DATA:
● ● ● ● ●
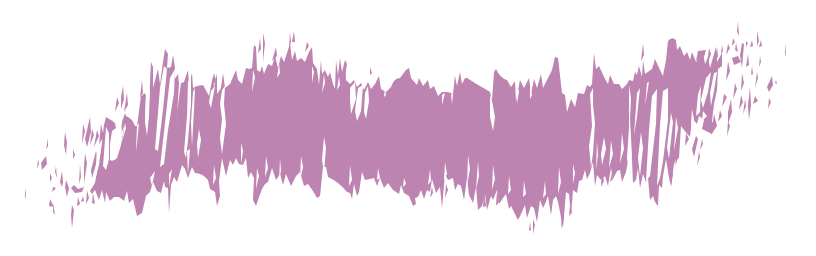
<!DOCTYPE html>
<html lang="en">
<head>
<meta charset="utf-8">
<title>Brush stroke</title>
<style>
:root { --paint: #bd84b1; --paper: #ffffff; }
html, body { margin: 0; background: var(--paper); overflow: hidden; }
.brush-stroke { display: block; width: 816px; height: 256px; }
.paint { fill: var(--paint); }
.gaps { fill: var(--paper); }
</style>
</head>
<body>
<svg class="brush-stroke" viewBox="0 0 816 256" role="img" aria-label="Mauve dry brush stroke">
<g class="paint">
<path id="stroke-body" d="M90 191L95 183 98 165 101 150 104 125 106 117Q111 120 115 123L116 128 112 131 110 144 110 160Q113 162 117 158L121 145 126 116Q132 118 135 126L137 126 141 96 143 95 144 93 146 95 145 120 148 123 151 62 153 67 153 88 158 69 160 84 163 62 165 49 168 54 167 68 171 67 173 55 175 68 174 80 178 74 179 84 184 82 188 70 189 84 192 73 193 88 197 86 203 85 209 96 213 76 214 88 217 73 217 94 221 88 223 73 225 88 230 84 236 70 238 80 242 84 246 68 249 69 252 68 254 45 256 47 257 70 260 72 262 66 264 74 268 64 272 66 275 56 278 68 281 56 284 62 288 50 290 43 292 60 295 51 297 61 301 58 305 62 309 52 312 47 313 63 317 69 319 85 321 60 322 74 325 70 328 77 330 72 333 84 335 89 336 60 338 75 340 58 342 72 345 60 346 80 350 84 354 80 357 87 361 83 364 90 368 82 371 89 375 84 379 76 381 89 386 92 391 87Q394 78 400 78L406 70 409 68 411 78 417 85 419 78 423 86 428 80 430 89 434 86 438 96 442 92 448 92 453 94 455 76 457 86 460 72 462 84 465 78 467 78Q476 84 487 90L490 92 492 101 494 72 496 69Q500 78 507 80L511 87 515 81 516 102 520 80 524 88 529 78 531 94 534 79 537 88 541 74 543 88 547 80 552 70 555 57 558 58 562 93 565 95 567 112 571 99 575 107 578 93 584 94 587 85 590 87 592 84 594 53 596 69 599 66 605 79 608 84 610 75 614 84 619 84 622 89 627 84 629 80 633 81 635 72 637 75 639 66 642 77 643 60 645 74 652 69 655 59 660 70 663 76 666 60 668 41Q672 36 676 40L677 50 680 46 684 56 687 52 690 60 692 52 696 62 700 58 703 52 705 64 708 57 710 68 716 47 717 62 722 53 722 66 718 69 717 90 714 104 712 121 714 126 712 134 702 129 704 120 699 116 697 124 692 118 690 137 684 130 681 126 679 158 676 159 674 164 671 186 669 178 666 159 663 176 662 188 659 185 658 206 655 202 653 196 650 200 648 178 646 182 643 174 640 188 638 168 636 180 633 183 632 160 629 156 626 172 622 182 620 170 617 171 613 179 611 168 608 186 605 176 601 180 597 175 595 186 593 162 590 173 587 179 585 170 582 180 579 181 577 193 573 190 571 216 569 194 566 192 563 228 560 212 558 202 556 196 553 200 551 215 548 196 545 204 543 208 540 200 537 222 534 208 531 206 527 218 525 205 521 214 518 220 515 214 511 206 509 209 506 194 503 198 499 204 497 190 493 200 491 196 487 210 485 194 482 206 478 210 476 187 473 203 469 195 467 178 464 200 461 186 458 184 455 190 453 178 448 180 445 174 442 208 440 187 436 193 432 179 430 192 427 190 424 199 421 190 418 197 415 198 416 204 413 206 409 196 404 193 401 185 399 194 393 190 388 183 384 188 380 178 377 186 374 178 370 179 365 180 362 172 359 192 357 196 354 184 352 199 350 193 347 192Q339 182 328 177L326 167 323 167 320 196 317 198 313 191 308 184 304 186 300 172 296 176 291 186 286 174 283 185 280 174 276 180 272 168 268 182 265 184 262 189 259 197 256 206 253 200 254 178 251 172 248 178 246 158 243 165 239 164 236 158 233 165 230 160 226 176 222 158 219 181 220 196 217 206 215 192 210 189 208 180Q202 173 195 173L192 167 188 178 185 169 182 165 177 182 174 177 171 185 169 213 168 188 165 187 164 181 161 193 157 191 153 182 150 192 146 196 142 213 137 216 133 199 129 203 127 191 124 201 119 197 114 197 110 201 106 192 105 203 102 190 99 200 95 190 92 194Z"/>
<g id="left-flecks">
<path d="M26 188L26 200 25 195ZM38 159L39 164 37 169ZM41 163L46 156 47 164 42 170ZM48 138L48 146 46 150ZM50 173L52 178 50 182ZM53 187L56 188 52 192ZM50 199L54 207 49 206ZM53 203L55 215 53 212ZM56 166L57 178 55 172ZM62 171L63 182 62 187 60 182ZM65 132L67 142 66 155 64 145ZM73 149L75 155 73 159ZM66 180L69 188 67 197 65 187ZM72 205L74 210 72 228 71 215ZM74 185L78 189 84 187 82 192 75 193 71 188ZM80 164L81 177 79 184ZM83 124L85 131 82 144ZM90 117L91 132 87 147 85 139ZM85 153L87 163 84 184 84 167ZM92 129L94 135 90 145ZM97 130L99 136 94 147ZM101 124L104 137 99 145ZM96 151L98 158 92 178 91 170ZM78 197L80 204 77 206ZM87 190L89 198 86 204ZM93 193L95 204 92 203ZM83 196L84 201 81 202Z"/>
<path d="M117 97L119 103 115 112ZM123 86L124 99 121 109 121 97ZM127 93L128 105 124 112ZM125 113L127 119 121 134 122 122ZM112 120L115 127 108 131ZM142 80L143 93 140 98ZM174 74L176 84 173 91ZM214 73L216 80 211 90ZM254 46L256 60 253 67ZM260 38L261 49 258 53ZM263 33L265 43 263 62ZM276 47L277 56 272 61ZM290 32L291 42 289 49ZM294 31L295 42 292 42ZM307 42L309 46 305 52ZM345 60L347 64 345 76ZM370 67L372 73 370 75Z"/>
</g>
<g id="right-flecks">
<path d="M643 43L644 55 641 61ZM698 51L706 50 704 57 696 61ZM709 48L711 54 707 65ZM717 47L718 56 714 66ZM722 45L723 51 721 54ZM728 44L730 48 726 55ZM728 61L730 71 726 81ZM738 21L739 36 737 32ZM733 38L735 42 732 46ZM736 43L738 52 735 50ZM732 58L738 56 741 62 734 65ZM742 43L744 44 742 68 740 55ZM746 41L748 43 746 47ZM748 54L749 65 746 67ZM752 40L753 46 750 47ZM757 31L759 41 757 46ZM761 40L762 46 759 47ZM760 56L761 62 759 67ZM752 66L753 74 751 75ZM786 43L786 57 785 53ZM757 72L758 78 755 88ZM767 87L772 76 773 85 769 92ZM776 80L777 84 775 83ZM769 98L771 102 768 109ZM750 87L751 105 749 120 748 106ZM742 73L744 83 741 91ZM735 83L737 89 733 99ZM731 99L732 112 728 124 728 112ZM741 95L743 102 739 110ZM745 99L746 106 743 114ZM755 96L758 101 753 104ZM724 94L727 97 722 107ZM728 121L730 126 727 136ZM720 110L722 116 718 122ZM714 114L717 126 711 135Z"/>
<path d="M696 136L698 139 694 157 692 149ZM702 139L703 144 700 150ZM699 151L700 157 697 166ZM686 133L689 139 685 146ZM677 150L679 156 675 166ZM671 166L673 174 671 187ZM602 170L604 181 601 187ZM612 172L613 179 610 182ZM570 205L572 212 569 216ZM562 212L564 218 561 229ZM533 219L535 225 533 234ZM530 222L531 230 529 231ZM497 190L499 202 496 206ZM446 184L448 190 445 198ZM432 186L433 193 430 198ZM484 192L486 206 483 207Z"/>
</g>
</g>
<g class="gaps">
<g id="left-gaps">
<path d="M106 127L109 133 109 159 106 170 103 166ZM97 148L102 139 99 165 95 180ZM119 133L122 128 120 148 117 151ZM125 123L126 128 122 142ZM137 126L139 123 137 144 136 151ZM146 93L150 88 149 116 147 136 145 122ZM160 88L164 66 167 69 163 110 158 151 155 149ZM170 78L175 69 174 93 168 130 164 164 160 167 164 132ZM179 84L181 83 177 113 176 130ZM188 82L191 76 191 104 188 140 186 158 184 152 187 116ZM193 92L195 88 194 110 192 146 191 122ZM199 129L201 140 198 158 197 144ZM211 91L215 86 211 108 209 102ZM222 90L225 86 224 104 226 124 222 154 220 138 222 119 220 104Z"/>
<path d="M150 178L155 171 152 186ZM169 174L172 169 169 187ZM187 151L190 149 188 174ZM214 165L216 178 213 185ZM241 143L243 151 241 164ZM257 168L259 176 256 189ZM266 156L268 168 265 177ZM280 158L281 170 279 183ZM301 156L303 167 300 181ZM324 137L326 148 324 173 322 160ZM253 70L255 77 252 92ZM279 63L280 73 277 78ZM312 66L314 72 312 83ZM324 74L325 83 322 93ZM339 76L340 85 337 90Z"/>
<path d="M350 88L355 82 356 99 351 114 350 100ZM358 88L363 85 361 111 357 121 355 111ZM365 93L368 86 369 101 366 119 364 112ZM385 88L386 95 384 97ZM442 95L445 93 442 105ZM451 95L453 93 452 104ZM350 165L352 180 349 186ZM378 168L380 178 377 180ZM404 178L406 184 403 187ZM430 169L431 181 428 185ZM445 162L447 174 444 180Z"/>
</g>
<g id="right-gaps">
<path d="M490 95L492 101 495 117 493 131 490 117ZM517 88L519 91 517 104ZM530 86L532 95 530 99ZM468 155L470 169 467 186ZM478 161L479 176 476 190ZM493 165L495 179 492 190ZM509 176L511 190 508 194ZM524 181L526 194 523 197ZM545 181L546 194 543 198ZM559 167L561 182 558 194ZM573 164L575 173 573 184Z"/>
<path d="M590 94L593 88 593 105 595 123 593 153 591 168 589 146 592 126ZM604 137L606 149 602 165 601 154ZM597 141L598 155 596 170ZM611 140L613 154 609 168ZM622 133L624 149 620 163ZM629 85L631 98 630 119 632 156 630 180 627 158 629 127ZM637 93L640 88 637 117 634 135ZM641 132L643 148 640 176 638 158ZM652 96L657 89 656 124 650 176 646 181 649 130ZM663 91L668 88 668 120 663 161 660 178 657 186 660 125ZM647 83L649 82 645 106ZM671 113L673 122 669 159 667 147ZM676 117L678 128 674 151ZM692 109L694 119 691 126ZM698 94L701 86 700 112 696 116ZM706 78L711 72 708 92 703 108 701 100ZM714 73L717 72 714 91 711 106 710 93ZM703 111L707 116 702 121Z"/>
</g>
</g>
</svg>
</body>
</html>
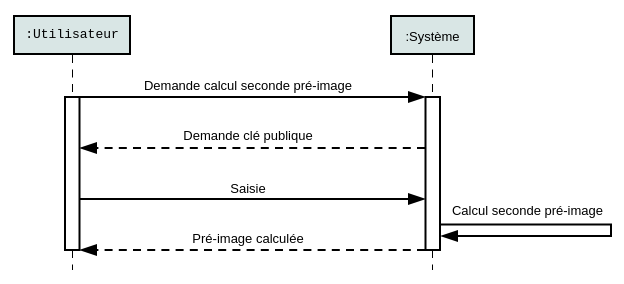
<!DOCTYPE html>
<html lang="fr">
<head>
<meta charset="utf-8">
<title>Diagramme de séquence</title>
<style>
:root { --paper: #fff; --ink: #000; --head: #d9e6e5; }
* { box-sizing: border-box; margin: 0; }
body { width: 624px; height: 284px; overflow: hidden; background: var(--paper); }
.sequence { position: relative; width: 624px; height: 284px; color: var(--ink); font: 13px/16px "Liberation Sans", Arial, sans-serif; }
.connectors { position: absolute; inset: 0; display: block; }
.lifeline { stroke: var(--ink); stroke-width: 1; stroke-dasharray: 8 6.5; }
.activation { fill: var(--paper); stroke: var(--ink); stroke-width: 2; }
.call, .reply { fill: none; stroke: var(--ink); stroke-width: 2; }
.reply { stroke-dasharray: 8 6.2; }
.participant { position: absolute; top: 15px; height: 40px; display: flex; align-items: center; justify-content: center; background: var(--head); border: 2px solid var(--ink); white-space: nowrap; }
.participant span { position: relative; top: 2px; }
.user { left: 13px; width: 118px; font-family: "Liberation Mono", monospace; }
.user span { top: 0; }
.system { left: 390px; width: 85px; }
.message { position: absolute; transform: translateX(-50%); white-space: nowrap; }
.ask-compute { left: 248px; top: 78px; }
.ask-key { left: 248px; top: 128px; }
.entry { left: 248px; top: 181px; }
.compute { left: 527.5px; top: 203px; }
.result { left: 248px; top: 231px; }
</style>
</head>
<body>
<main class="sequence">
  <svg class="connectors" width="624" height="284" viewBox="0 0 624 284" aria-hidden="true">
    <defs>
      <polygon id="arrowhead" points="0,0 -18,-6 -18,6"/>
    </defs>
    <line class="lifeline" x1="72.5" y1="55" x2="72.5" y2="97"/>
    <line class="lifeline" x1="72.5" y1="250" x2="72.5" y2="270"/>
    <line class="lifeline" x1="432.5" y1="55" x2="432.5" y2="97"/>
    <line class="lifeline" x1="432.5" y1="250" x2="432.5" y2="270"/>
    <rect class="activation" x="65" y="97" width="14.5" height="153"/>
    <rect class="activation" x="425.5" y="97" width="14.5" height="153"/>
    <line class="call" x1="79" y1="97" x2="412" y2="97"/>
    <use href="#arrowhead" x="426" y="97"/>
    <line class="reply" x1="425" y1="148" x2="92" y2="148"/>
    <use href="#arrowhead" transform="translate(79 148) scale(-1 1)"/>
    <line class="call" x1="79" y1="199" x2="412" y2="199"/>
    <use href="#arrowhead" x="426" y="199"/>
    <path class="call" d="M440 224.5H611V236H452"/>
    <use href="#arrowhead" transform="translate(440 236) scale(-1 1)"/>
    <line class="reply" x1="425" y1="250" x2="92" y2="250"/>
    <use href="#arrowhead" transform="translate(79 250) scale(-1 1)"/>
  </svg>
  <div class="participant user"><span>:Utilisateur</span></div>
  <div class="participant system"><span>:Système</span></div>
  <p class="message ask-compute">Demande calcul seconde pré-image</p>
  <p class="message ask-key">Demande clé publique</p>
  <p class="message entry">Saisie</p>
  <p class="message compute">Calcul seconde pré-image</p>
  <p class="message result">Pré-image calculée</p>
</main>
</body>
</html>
● ● ● ● ●
In the listing above, find each line containing "call" and copy it.

.call, .reply { fill: none; stroke: var(--ink); stroke-width: 2; }
    <line class="call" x1="79" y1="97" x2="412" y2="97"/>
    <line class="call" x1="79" y1="199" x2="412" y2="199"/>
    <path class="call" d="M440 224.5H611V236H452"/>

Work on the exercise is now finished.